BRIEF = Nothing but the lines from the one with "--teal-book:#1f675a; --silver:#b7bec1;" down to the one with "673H374Q366 673 366" should be returned, exactly and with both ends included, from the material below.

DATA FOR THIS EXERCISE =
-------------------------

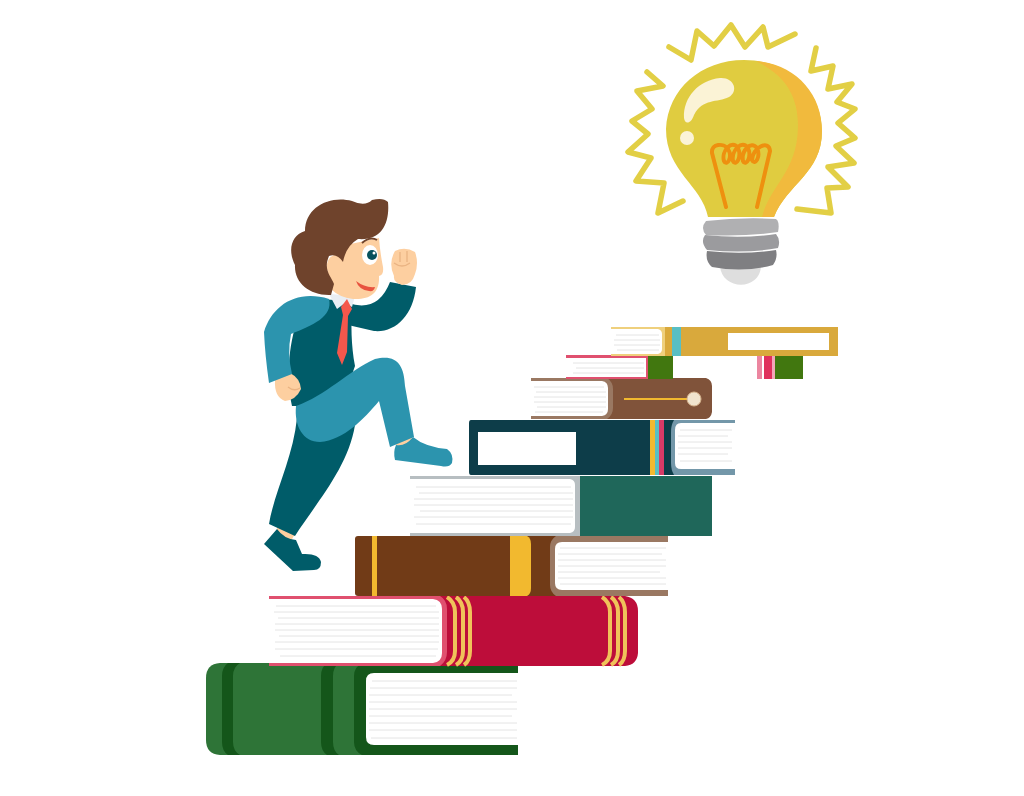
<!DOCTYPE html>
<html lang="en">
<head>
<meta charset="utf-8">
<title>Climbing the book stairs</title>
<style>
:root{
  --paper:#fff; --rule:#e4e4e4;
  --green:#2e7437; --green-dark:#14561a;
  --red:#bd0d3a; --pink:#e0506f; --gold:#f0c25a;
  --brown:#713b17; --amber:#f2b92f; --tan:#9a7862;
  --teal-book:#1f675a; --silver:#b7bec1;
  --navy:#0d3d49; --steel:#7397a9;
  --cocoa:#80533a; --leaf:#41770f; --mustard:#d9a93c; --sky:#58bfc4;
  --suit:#2c94ae; --suit-dark:#005c69; --skin:#fdcfa0; --hair:#6f432c; --tie:#f4574c;
  --bulb:#e0cc40; --bulb-shade:#f1ba3d; --glow:#fbf3d6; --wire:#ee900f; --ray:#e2cf45;
}
html,body{margin:0;background:var(--paper);overflow:hidden}
svg{display:block;width:1024px;height:796px}
.paper{fill:var(--paper)}
.rules{fill:none;stroke:var(--rule);stroke-width:1}
.rays{fill:none;stroke:var(--ray);stroke-width:5.5;stroke-linecap:round;stroke-linejoin:round}
.wire{fill:none;stroke:var(--wire);stroke-width:4;stroke-linecap:round;stroke-linejoin:round}
.suit{fill:var(--suit)} .suit-dark{fill:var(--suit-dark)} .skin{fill:var(--skin)}
</style>
</head>
<body>
<svg viewBox="0 0 1024 796" role="img" aria-label="A man in a suit runs up a staircase of books towards a glowing light bulb">

  <g id="book-green">
    <path fill="var(--green)" d="M220 663H366V755H220Q206 754 206 740V678Q206 664 220 663Z"/>
    <path fill="var(--green-dark)" d="M228 663H240Q233 667 233 676V742Q233 751 240 755H228Q222 751 222 742V676Q222 667 228 663ZM327 663H339Q333 667 333 676V742Q333 751 339 755H327Q321 751 321 742V676Q321 667 327 663ZM362 663H518V755H362Q354 751 354 742V676Q354 667 362 663Z"/>
    <path class="paper" d="M518 673H374Q366 673 366 681V737Q366 745 374 745H518Z"/>
    <path class="rules" d="M372 681H517M370 688H517M369 695H512M369 702H517M369 709H517M369 716H512M369 723H517M369 730H517M371 738H517"/>
  </g>

  <g id="book-red">
    <path fill="var(--pink)" d="M269 596H460V666H269Z"/>
    <path class="paper" d="M268 599H433Q442 600 442 609V653Q442 662 433 663H268Z"/>
    <path class="rules" d="M276 606H436M274 612H439M278 618H439M275 624H439M275 630H439M279 636H439M275 642H439M275 649H438M280 656H436"/>
    <path fill="var(--red)" d="M440 596H625Q638 598 638 611V653Q637 665 625 666H440Q447 661 447 652V609Q447 600 440 596Z"/>
    <g id="gold-bands" fill="none" stroke="var(--gold)" stroke-width="4">
      <path d="M447 597Q455 602 455 612V651Q455 661 447 665M456 597Q463 602 463 612V651Q463 661 456 665M464 597Q470 602 470 612V651Q470 661 464 665"/>
    </g>
    <use href="#gold-bands" x="155"/>
  </g>

  <g id="book-brown">
    <path fill="var(--brown)" d="M358 536H556V596H358Q355 596 355 593V539Q355 536 358 536Z"/>
    <rect x="372" y="536" width="5" height="60" fill="var(--amber)"/>
    <path fill="var(--amber)" d="M510 536H527Q531 538 531 544V588Q531 594 527 596H510Z"/>
    <path fill="var(--tan)" d="M556 536H668V596H556Q550 592 550 585V547Q550 540 556 536Z"/>
    <path class="paper" d="M668 542H562Q555 542 555 549V583Q555 590 562 590H668Z"/>
    <path class="rules" d="M560 548H666M558 554H662M558 560H666M558 566H666M558 572H660M558 578H666M560 584H666"/>
  </g>

  <g id="book-teal">
    <rect x="410" y="476" width="172" height="60" fill="var(--silver)"/>
    <path class="paper" d="M409 479H570Q575 480 575 485V527Q575 532 570 533H409Z"/>
    <path class="rules" d="M416 487H571M419 493H573M414 499H573M414 505H573M420 511H573M414 517H573M416 524H571"/>
    <rect x="580" y="476" width="132" height="60" fill="var(--teal-book)"/>
  </g>

  <g id="book-navy">
    <path fill="var(--navy)" d="M471 420H676V475H471Q469 475 469 472V423Q469 420 471 420Z"/>
    <rect class="paper" x="478" y="432" width="98" height="33"/>
    <rect x="650" y="420" width="5" height="55" fill="var(--amber)"/>
    <rect x="655" y="420" width="4" height="55" fill="var(--sky)"/>
    <rect x="659" y="420" width="5" height="55" fill="#d83a67"/>
    <path fill="var(--steel)" d="M674 420H735V475H674Q671 470 671 463V432Q671 425 674 420Z"/>
    <path class="paper" d="M735 423H681Q675 423 675 430V463Q675 469 681 469H735Z"/>
    <path class="rules" d="M680 430H732M678 436H728M678 442H732M678 448H732M678 454H728M680 461H732"/>
  </g>

  <g id="book-cocoa">
    <rect x="531" y="378" width="90" height="41" fill="var(--tan)"/>
    <path class="paper" d="M530 381H602Q608 382 608 388V409Q608 415 602 416H530Z"/>
    <path class="rules" d="M534 387H604M536 392H606M534 397H606M534 402H606M537 407H606M535 412H603"/>
    <path fill="var(--cocoa)" d="M607 378H706Q712 380 712 386V412Q711 418 706 419H607Q613 415 613 408V389Q613 382 607 378Z"/>
    <path d="M624 399H688" fill="none" stroke="var(--amber)" stroke-width="2"/>
    <circle cx="694" cy="399" r="7" fill="#f0e4ce" stroke="#d5b28c" stroke-width="1"/>
  </g>

  <g id="book-leaf">
    <rect x="566" y="355" width="83" height="24" fill="var(--pink)"/>
    <rect class="paper" x="565" y="358" width="81" height="19"/>
    <path class="rules" d="M573 363H644M576 368H644M573 373H644"/>
    <rect x="648" y="356" width="25" height="23" fill="var(--leaf)"/>
    <rect x="757" y="356" width="5" height="23" fill="#ec86a0"/>
    <rect x="764" y="356" width="8" height="23" fill="#e0305c"/>
    <rect x="772" y="356" width="3" height="23" fill="#f3a5b8"/>
    <rect x="775" y="356" width="28" height="23" fill="var(--leaf)"/>
  </g>

  <g id="book-mustard">
    <rect x="611" y="327" width="56" height="29" fill="#efd07d"/>
    <path class="paper" d="M610 329H658Q662 330 662 334V349Q662 353 658 354H610Z"/>
    <path class="rules" d="M616 335H659M614 340H660M614 345H660M617 350H659"/>
    <rect x="665" y="327" width="173" height="29" fill="var(--mustard)"/>
    <rect x="672" y="327" width="9" height="29" fill="var(--sky)"/>
    <rect class="paper" x="728" y="333" width="101" height="17"/>
  </g>

  <g id="light-bulb">
    <g class="rays">
      <path d="M669 47L691 60L697 31L714 46L731 25L745 47L763 27L768 47L795 34"/>
      <path d="M816 48L811 71L833 66L828 89L852 84L837 102L855 109L838 123L855 138L836 146L854 163L828 167L848 187L827 188L831 213L797 209"/>
      <path d="M647 72L663 86L637 91L652 109L632 121L648 134L628 152L651 158L636 181L664 183L658 213L683 201"/>
    </g>
    <path fill="var(--bulb)" d="M744 60C789 60 822 91 822 131C822 173 787 184 774 217H708C702 185 666 172 666 129C668 89 701 60 744 60Z"/>
    <path fill="var(--bulb-shade)" d="M756 61C795 64 822 93 822 131C822 173 787 184 774 217H762C770 185 797 173 798 127C798 94 784 75 756 61Z"/>
    <path fill="var(--glow)" d="M684 118C683 97 699 80 720 78C734 77 739 91 729 97C717 103 703 98 694 115C691 124 685 125 684 118Z"/>
    <circle cx="687" cy="138" r="7" fill="var(--glow)"/>
    <path class="wire" d="M726 207L712 153C711 143 724 143 728 149C733 157 727 167 724 161C721 151 732 139 738 148C742 157 736 167 733 161C731 151 742 139 748 148C752 157 746 167 743 161C741 151 751 140 757 148C761 157 755 166 752 160C752 148 769 139 770 151L757 207"/>
    <path fill="#dedede" d="M720 266H761C760 291 722 291 720 266Z"/>
    <path fill="#b0b0b2" d="M706 221Q742 217 776 219Q780 222 778 232Q744 237 706 235Q700 228 706 221Z"/>
    <path fill="#9b9b9e" d="M705 235Q742 239 776 234Q781 240 778 248Q747 254 707 250Q700 242 705 235Z"/>
    <path fill="#7f7f82" d="M707 251Q744 255 776 250Q778 258 773 265Q744 273 712 267Q705 261 707 251Z"/>
  </g>

  <g id="climber">
    <g id="back-leg">
      <path class="skin" d="M277 527L296 532L291 541L277 534Z"/>
      <path class="suit-dark" d="M297 418C293 458 274 493 269 524L295 536C316 503 348 468 355 425Z"/>
      <path class="suit-dark" d="M277 529Q284 539 296 540L302 554Q319 553 321 562Q321 570 314 570L293 571L264 544Z"/>
    </g>
    <path id="raised-sleeve" class="suit-dark" d="M348 303Q378 313 390 282L416 287C413 316 395 333 374 331L348 325Z"/>
    <g id="fist">
      <path class="skin" d="M395 251Q405 246 415 252Q419 263 415 274Q412 285 402 285Q393 282 394 276Q388 263 395 251Z"/>
      <path d="M400 252V262M407 251V262M394 263Q402 269 410 263" fill="none" stroke="#eab483" stroke-width="1.3"/>
    </g>
    <path id="jacket" class="suit-dark" d="M318 299L352 301C351 325 351 345 355 366L341 406H292C285 373 290 340 299 314Z"/>
    <path id="collar" fill="#e9eef4" d="M329 294L355 296L352 307L345 303L337 309Z"/>
    <path id="tie" fill="var(--tie)" d="M347 299L352 309L348 316L347 352L342 365L337 353L343 315L341 307Z"/>
    <g id="head">
      <path class="skin" d="M341 246L379 238Q380 252 383 267Q384 275 379 276C380 293 370 300 353 299Q339 297 332 290C330 280 326 270 327 264Q329 253 341 255Z"/>
      <path fill="var(--hair)" d="M331 295C310 296 294 283 295 265C287 249 292 235 305 231C305 207 330 195 352 201Q365 207 372 200Q383 197 388 202C390 224 381 241 358 239Q346 246 343 262Q337 253 329 256C323 270 331 276 334 284Z"/>
      <path d="M362 243Q370 236 377 240" fill="none" stroke="var(--hair)" stroke-width="2"/>
      <ellipse cx="370" cy="255" rx="8" ry="10" fill="var(--paper)"/>
      <circle cx="372" cy="255" r="5" fill="#07515c"/>
      <circle cx="374" cy="253" r="1.5" fill="var(--paper)"/>
      <path fill="#e8533f" d="M356 281Q365 288 375 287Q374 292 369 291Q359 290 356 281Z"/>
    </g>
    <g id="front-arm">
      <path class="skin" d="M275 380L290 373Q300 378 301 389Q296 400 285 401Q274 397 275 380Z"/>
      <path d="M288 387Q294 392 300 388" fill="none" stroke="#eab483" stroke-width="1.3"/>
      <path class="suit" d="M329 299C333 317 313 325 291 334Q287 353 292 374L269 383Q265 355 264 332C272 306 296 289 329 299Z"/>
    </g>
    <g id="front-leg">
      <path class="skin" d="M394 441L411 436L413 443L398 448Z"/>
      <path class="suit" d="M296 406C325 396 350 370 375 359C397 354 404 365 405 386L414 437L390 447L379 401C364 419 344 440 320 442C303 442 294 426 296 406Z"/>
      <path class="suit" d="M396 445Q405 447 413 437Q425 447 447 449Q454 454 452 463Q449 468 441 466L395 460Q393 452 396 445Z"/>
    </g>
  </g>
</svg>
</body>
</html>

-------------------------

EXERCISE SOLUTION =
  --teal-book:#1f675a; --silver:#b7bec1;
  --navy:#0d3d49; --steel:#7397a9;
  --cocoa:#80533a; --leaf:#41770f; --mustard:#d9a93c; --sky:#58bfc4;
  --suit:#2c94ae; --suit-dark:#005c69; --skin:#fdcfa0; --hair:#6f432c; --tie:#f4574c;
  --bulb:#e0cc40; --bulb-shade:#f1ba3d; --glow:#fbf3d6; --wire:#ee900f; --ray:#e2cf45;
}
html,body{margin:0;background:var(--paper);overflow:hidden}
svg{display:block;width:1024px;height:796px}
.paper{fill:var(--paper)}
.rules{fill:none;stroke:var(--rule);stroke-width:1}
.rays{fill:none;stroke:var(--ray);stroke-width:5.5;stroke-linecap:round;stroke-linejoin:round}
.wire{fill:none;stroke:var(--wire);stroke-width:4;stroke-linecap:round;stroke-linejoin:round}
.suit{fill:var(--suit)} .suit-dark{fill:var(--suit-dark)} .skin{fill:var(--skin)}
</style>
</head>
<body>
<svg viewBox="0 0 1024 796" role="img" aria-label="A man in a suit runs up a staircase of books towards a glowing light bulb">

  <g id="book-green">
    <path fill="var(--green)" d="M220 663H366V755H220Q206 754 206 740V678Q206 664 220 663Z"/>
    <path fill="var(--green-dark)" d="M228 663H240Q233 667 233 676V742Q233 751 240 755H228Q222 751 222 742V676Q222 667 228 663ZM327 663H339Q333 667 333 676V742Q333 751 339 755H327Q321 751 321 742V676Q321 667 327 663ZM362 663H518V755H362Q354 751 354 742V676Q354 667 362 663Z"/>
    <path class="paper" d="M518 673H374Q366 673 366 681V737Q366 745 374 745H518Z"/>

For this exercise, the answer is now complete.